- Exercise -
For each line below that contains the word "wave", make a copy.

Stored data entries
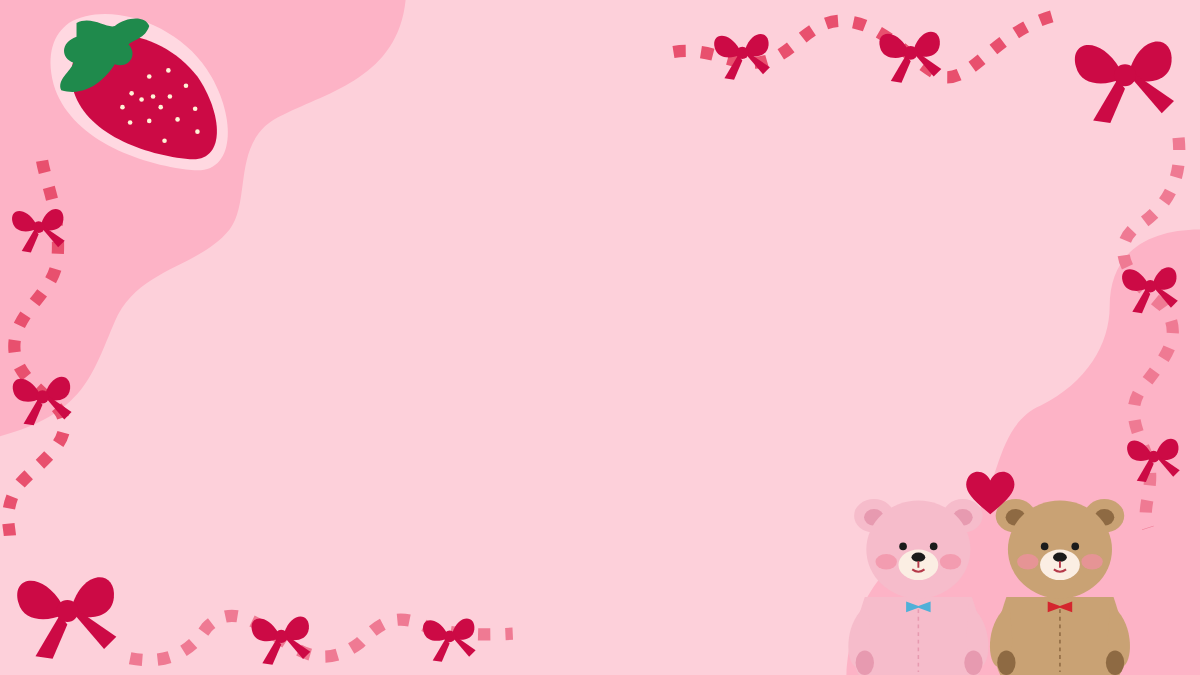
<!DOCTYPE html>
<html lang="en">
<head>
<meta charset="utf-8">
<title>Sweet Pink Frame</title>
<link rel="stylesheet" href="https://fonts.googleapis.com/css2?family=Nunito:wght@400&display=swap">
<style>
  :root {
    --paper: #fdd0da;
    --blush: #fdb3c6;
    --ribbon: #cc0a45;
    --dash: #e8506e;
    --dash-soft: #ef7a93;
    --berry: #cc0a45;
    --leaf: #1f8a4c;
    --seed: #fff3d6;
    --halo: #ffd8e1;
    --bear-pink: #f6bccb;
    --bear-pink-dark: #e79ab0;
    --bear-brown: #c9a274;
    --bear-brown-dark: #8e6a43;
    --muzzle: #fbeee3;
    --ink: #1b1b1b;
    --cheek: #f28ea4;
  }
  html, body { margin: 0; padding: 0; overflow: hidden; background: var(--paper); font-family: "Nunito", sans-serif; }
  .canvas { width: 1200px; height: 675px; display: block; }
  .trail { fill: none; stroke-width: 16; stroke-dasharray: 16 20; stroke-linecap: butt; }
  .bear-fur { fill: var(--fur); }
  .bear-shade { fill: var(--shade); }
</style>
</head>
<body>
<svg class="canvas" viewBox="0 0 1568 882" xmlns="http://www.w3.org/2000/svg" role="img" aria-label="Pink frame with strawberry, ribbons and two teddy bears">
  <defs>
    <symbol id="ribbon-bow" viewBox="-50 -50 100 100" overflow="visible">
      <g fill="var(--ribbon)">
        <path d="M-4 -6 C-20 -34 -46 -30 -40 -8 C-36 8 -16 8 -4 2 Z"/>
        <path d="M4 -6 C14 -36 40 -34 38 -12 C36 6 16 6 4 2 Z"/>
        <path d="M-6 2 L-26 36 L-12 38 L0 10 Z"/>
        <path d="M6 2 L30 30 L40 20 L8 -2 Z"/>
        <circle cx="0" cy="-1" r="9"/>
      </g>
    </symbol>
    <symbol id="teddy-bear" viewBox="-90 -120 180 240" overflow="visible">
      <ellipse class="bear-fur" cx="-58" cy="-86" rx="26" ry="22"/>
      <ellipse class="bear-fur" cx="58" cy="-86" rx="26" ry="22"/>
      <ellipse class="bear-shade" cx="-58" cy="-84" rx="13" ry="11"/>
      <ellipse class="bear-shade" cx="58" cy="-84" rx="13" ry="11"/>
      <path class="bear-fur" d="M-70 20 C-84 60 -90 100 -78 122 L78 122 C90 100 84 60 70 20 Z"/>
      <path class="bear-fur" d="M-66 30 C-96 50 -96 100 -84 110 C-76 116 -66 100 -62 80 Z"/>
      <path class="bear-fur" d="M66 30 C96 50 96 100 84 110 C76 116 66 100 62 80 Z"/>
      <ellipse class="bear-shade" cx="-70" cy="106" rx="12" ry="16"/>
      <ellipse class="bear-shade" cx="72" cy="106" rx="12" ry="16"/>
      <ellipse class="bear-fur" cx="0" cy="-42" rx="68" ry="64"/>
      <ellipse fill="var(--cheek)" opacity=".7" cx="-42" cy="-26" rx="14" ry="10"/>
      <ellipse fill="var(--cheek)" opacity=".7" cx="42" cy="-26" rx="14" ry="10"/>
      <ellipse fill="var(--muzzle)" cx="0" cy="-22" rx="26" ry="20"/>
      <ellipse fill="var(--ink)" cx="0" cy="-32" rx="9" ry="6"/>
      <path d="M0 -27 V-18 M-8 -16 Q0 -10 8 -16" stroke="#b53a4a" stroke-width="2.5" fill="none"/>
      <circle fill="var(--ink)" cx="-20" cy="-46" r="5"/>
      <circle fill="var(--ink)" cx="20" cy="-46" r="5"/>
      <path d="M-16 26 L0 32 L16 26 L16 40 L0 34 L-16 40 Z" fill="var(--tie)"/>
      <path d="M0 36 V118" stroke="var(--shade)" stroke-width="2" stroke-dasharray="5 5" fill="none"/>
    </symbol>
  </defs>

  <rect class="backdrop" width="1568" height="882" fill="var(--paper)"/>

  <path class="corner-wave-top" fill="var(--blush)" d="M0 0 H530 C520 100 430 120 370 150 C300 180 330 260 300 300 C260 350 180 350 150 420 C120 490 110 540 0 570 Z"/>
  <path class="corner-wave-bottom" fill="var(--blush)" d="M1568 300 V882 H1106 C1110 800 1150 720 1250 690 C1310 670 1290 560 1360 530 C1420 500 1450 450 1450 400 C1450 330 1500 300 1568 300 Z"/>

  <g class="strawberry">
    <path fill="var(--halo)" d="M90 30 C140 0 230 30 270 90 C310 150 310 230 250 222 C180 215 90 180 70 110 C60 70 70 45 90 30 Z"/>
    <path fill="var(--berry)" d="M110 60 C150 30 220 50 258 100 C292 150 295 212 248 208 C190 203 110 175 95 115 C90 90 95 72 110 60 Z"/>
    <path fill="var(--leaf)" d="M100 30 C120 20 140 38 150 34 C165 22 190 20 195 34 C190 50 175 52 168 58 C180 70 170 90 150 84 C140 100 115 128 80 118 C74 104 92 94 96 82 C80 76 78 56 100 48 Z"/>
    <g fill="var(--seed)">
      <circle cx="172" cy="122" r="3"/><circle cx="195" cy="100" r="3"/><circle cx="220" cy="92" r="3"/>
      <circle cx="185" cy="130" r="3"/><circle cx="200" cy="126" r="3"/><circle cx="222" cy="126" r="3"/>
      <circle cx="243" cy="112" r="3"/><circle cx="210" cy="140" r="3"/><circle cx="255" cy="142" r="3"/>
      <circle cx="170" cy="160" r="3"/><circle cx="195" cy="158" r="3"/><circle cx="232" cy="156" r="3"/>
      <circle cx="258" cy="172" r="3"/><circle cx="215" cy="184" r="3"/><circle cx="160" cy="140" r="3"/>
    </g>
  </g>

  <g class="ribbon-trails">
    <path class="trail" stroke="var(--dash)" d="M880 68 C930 60 960 90 1000 80 C1040 70 1060 20 1110 28 C1160 36 1190 80 1230 100 C1270 110 1300 40 1380 20"/>
    <path class="trail" stroke="var(--dash-soft)" d="M1540 180 C1545 230 1530 270 1480 300 C1450 330 1480 370 1520 400 C1550 440 1520 470 1490 510 C1470 540 1490 570 1500 600 C1510 640 1490 660 1500 690"/>
    <path class="trail" stroke="var(--dash)" d="M55 210 C60 240 80 280 75 340 C70 380 30 400 20 440 C10 490 60 510 80 540 C100 580 40 610 20 640 C0 680 20 700 10 710"/>
    <path class="trail" stroke="var(--dash-soft)" d="M170 860 C220 870 250 850 270 820 C300 790 330 810 360 830 C400 860 430 870 470 840 C500 810 520 800 560 820 C600 830 630 830 670 828"/>
  </g>

  <g class="ribbon-bows">
    <use href="#ribbon-bow" x="925" y="25" width="90" height="90"/>
    <use href="#ribbon-bow" x="1140" y="20" width="100" height="100"/>
    <use href="#ribbon-bow" x="1390" y="20" width="160" height="160"/>
    <use href="#ribbon-bow" x="1458" y="330" width="90" height="90"/>
    <use href="#ribbon-bow" x="1465" y="555" width="85" height="85"/>
    <use href="#ribbon-bow" x="8" y="255" width="85" height="85"/>
    <use href="#ribbon-bow" x="8" y="472" width="95" height="95"/>
    <use href="#ribbon-bow" x="8" y="720" width="160" height="160"/>
    <use href="#ribbon-bow" x="320" y="785" width="95" height="95"/>
    <use href="#ribbon-bow" x="545" y="790" width="85" height="85"/>
  </g>

  <g class="bear-pair">
    <use href="#teddy-bear" x="1110" y="640" width="180" height="240" style="--fur: var(--bear-pink); --shade: var(--bear-pink-dark); --tie: #4fb0d8"/>
    <use href="#teddy-bear" x="1295" y="640" width="180" height="240" style="--fur: var(--bear-brown); --shade: var(--bear-brown-dark); --tie: #d4262e"/>
    <path class="love-heart" fill="var(--ribbon)" d="M1294 672 C1270 652 1258 640 1264 626 C1270 612 1288 614 1294 628 C1300 614 1318 612 1324 626 C1330 640 1318 652 1294 672 Z"/>
  </g>
</svg>
</body>
</html>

- Result -
  <path class="corner-wave-top" fill="var(--blush)" d="M0 0 H530 C520 100 430 120 370 150 C300 180 330 260 300 300 C260 350 180 350 150 420 C120 490 110 540 0 570 Z"/>
  <path class="corner-wave-bottom" fill="var(--blush)" d="M1568 300 V882 H1106 C1110 800 1150 720 1250 690 C1310 670 1290 560 1360 530 C1420 500 1450 450 1450 400 C1450 330 1500 300 1568 300 Z"/>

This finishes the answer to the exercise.